Introduction

The foodborne Gram-positive bacterial pathogen Listeria monocytogenes is the cause of the potentially serious disease listeriosis that is characterized by a high fatality rate. Detection of food contamination with L. monocytogenes continues to lead to large scale food product recalls. Recently, there has been a multistate outbreak of listeriosis linked to frozen vegetables (http://www.cdc.gov/listeria/outbreaks) that has resulted in an extensive recall of 358 consumer frozen vegetable and fruit products sold under 42 separate brands. Such outbreaks are very expensive, the costs of a 2008 outbreak in Canada being estimated at $242 million Canadian dollars (Thomas et al., 2015).
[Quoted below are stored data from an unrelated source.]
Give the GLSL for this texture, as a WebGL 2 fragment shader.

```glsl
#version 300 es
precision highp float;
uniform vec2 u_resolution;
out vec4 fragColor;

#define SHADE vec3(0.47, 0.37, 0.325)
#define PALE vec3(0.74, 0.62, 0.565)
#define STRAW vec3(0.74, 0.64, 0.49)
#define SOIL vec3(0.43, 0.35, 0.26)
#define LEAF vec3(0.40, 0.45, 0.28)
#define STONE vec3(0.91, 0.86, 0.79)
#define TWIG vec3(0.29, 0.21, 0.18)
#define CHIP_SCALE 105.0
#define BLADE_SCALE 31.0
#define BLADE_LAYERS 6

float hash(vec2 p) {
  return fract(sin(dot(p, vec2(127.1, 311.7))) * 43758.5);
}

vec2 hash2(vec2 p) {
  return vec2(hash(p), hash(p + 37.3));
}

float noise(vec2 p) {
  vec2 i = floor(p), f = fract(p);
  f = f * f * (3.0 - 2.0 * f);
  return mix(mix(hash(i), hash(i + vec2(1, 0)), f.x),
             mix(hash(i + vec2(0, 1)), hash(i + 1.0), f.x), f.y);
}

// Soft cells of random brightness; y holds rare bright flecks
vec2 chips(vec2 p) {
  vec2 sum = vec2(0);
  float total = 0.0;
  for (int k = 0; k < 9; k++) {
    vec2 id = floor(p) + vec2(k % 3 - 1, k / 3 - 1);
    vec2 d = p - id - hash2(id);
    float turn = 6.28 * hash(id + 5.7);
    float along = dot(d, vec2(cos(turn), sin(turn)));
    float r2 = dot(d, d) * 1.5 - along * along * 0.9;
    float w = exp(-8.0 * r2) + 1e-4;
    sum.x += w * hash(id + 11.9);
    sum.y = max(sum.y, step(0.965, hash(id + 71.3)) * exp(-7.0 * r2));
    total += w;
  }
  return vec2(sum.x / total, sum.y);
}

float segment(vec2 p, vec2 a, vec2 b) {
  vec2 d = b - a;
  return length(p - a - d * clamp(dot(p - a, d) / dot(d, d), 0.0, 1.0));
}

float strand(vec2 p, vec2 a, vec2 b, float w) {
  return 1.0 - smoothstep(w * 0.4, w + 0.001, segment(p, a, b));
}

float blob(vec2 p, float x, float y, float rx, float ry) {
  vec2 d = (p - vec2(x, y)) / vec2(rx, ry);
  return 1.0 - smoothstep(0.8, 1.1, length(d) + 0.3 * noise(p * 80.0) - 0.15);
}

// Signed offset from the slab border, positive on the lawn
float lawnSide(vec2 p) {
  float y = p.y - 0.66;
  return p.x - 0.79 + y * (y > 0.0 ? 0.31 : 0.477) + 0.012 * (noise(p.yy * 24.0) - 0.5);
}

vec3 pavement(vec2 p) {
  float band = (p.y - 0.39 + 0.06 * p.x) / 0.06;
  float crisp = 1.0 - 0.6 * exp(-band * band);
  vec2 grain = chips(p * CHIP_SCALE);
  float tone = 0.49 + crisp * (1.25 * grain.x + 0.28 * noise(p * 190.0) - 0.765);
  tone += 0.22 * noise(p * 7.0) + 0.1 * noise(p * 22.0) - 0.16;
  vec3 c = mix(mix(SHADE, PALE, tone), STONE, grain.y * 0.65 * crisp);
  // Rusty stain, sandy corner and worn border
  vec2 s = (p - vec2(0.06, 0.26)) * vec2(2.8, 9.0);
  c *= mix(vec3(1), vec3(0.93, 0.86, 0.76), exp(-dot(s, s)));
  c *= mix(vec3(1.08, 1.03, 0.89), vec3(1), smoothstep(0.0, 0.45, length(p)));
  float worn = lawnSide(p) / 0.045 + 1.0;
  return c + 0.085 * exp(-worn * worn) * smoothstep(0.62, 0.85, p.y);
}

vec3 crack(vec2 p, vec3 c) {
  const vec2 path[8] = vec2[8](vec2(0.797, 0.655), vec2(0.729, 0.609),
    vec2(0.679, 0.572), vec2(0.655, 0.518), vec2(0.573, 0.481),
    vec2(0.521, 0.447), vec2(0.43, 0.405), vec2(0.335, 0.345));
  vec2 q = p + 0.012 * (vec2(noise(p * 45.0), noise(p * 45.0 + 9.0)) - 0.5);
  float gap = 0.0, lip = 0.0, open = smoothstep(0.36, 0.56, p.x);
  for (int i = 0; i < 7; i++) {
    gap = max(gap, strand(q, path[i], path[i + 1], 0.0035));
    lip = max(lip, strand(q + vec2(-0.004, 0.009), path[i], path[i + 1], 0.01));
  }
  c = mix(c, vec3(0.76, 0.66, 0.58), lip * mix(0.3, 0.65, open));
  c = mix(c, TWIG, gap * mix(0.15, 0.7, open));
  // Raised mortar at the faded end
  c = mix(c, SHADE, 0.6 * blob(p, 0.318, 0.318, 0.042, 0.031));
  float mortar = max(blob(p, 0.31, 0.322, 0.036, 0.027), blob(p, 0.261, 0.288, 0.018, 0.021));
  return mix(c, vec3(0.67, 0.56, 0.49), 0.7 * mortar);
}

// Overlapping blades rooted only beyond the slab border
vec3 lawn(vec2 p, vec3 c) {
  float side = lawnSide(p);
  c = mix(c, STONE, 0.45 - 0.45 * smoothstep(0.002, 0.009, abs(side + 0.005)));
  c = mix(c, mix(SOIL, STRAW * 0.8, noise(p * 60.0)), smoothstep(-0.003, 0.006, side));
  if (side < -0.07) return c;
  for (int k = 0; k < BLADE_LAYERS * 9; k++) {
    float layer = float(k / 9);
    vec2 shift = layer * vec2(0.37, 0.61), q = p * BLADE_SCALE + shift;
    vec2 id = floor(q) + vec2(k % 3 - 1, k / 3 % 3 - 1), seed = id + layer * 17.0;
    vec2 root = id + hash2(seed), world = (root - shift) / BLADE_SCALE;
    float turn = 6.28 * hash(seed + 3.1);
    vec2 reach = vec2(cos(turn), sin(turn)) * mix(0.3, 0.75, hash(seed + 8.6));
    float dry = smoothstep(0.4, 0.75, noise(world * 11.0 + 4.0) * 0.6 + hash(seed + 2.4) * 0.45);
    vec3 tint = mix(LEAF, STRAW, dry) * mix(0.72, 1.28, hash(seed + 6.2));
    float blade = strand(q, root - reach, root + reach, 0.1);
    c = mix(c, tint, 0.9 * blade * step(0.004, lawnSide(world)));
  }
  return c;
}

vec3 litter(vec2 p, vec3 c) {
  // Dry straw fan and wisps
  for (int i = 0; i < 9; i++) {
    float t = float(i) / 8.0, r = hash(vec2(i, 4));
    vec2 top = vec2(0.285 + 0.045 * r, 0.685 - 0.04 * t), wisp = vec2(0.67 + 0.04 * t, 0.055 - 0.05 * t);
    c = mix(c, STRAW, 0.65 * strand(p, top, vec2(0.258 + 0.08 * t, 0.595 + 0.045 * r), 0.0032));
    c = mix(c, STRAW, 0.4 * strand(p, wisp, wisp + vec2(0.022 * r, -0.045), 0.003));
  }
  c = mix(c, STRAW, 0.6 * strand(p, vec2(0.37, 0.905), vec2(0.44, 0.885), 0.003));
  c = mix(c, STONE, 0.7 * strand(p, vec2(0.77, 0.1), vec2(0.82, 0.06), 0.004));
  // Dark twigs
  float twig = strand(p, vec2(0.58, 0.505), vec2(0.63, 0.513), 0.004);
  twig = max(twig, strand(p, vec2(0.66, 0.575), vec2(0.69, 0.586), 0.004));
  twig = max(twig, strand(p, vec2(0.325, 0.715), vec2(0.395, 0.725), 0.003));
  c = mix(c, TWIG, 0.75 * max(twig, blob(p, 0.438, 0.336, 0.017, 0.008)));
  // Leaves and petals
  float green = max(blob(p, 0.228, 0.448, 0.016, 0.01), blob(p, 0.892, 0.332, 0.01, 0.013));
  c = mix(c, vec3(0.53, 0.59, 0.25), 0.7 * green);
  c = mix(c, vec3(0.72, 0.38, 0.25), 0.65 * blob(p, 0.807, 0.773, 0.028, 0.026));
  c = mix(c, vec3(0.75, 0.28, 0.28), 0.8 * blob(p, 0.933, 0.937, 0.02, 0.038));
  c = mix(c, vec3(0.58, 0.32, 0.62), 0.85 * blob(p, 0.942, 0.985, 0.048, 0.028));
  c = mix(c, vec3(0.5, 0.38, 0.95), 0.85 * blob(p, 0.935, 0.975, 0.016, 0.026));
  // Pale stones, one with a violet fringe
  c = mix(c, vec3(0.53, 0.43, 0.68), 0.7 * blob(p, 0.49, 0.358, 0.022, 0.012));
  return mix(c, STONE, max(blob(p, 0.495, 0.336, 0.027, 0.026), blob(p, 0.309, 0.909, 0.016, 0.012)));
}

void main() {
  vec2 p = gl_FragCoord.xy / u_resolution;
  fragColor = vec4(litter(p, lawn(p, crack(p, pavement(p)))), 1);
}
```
A critical aspect of L. monocytogenes in its role as a foodborne pathogen is its ability to grow at refrigeration temperatures and below to temperatures as low as −0.1°C (Walker et al., 1990). We have been interested in understanding the mechanisms underlying how L. monocytogenes copes with the stress of low temperatures over several years. A critical aspect of the psychrotolerance of the organism is to adjust its membrane fatty acid composition to maintain membrane fluidity. The fatty acids of L. monocytogenes are composed almost entirely of branched-chain fatty acids (BCFAs), with the three major fatty acids being the odd-numbered anteiso fatty acids anteiso C15:0 and anteiso C17:0, and odd-numbered iso fatty acid iso C15:0 (Annous et al., 1997; Nichols et al., 2002; Zhu et al., 2005). When the bacterium is grown at low temperatures the content of anteiso C15:0 rises markedly through a combination of reduction in fatty acid chain length and branching switching from iso to anteiso fatty acids (Annous et al., 1997; Nichols et al., 2002; Zhu et al., 2005). Anteiso fatty acids, which have a methyl branch on the antepenultimate carbon atom, disrupt the close packing of fatty acyl chains (Willecke and Pardee, 1971; Poger et al., 2014), resulting in increased membrane fluidity (Edgcomb et al., 2000), in what is termed homeoviscous adaptation (Sinensky, 1974).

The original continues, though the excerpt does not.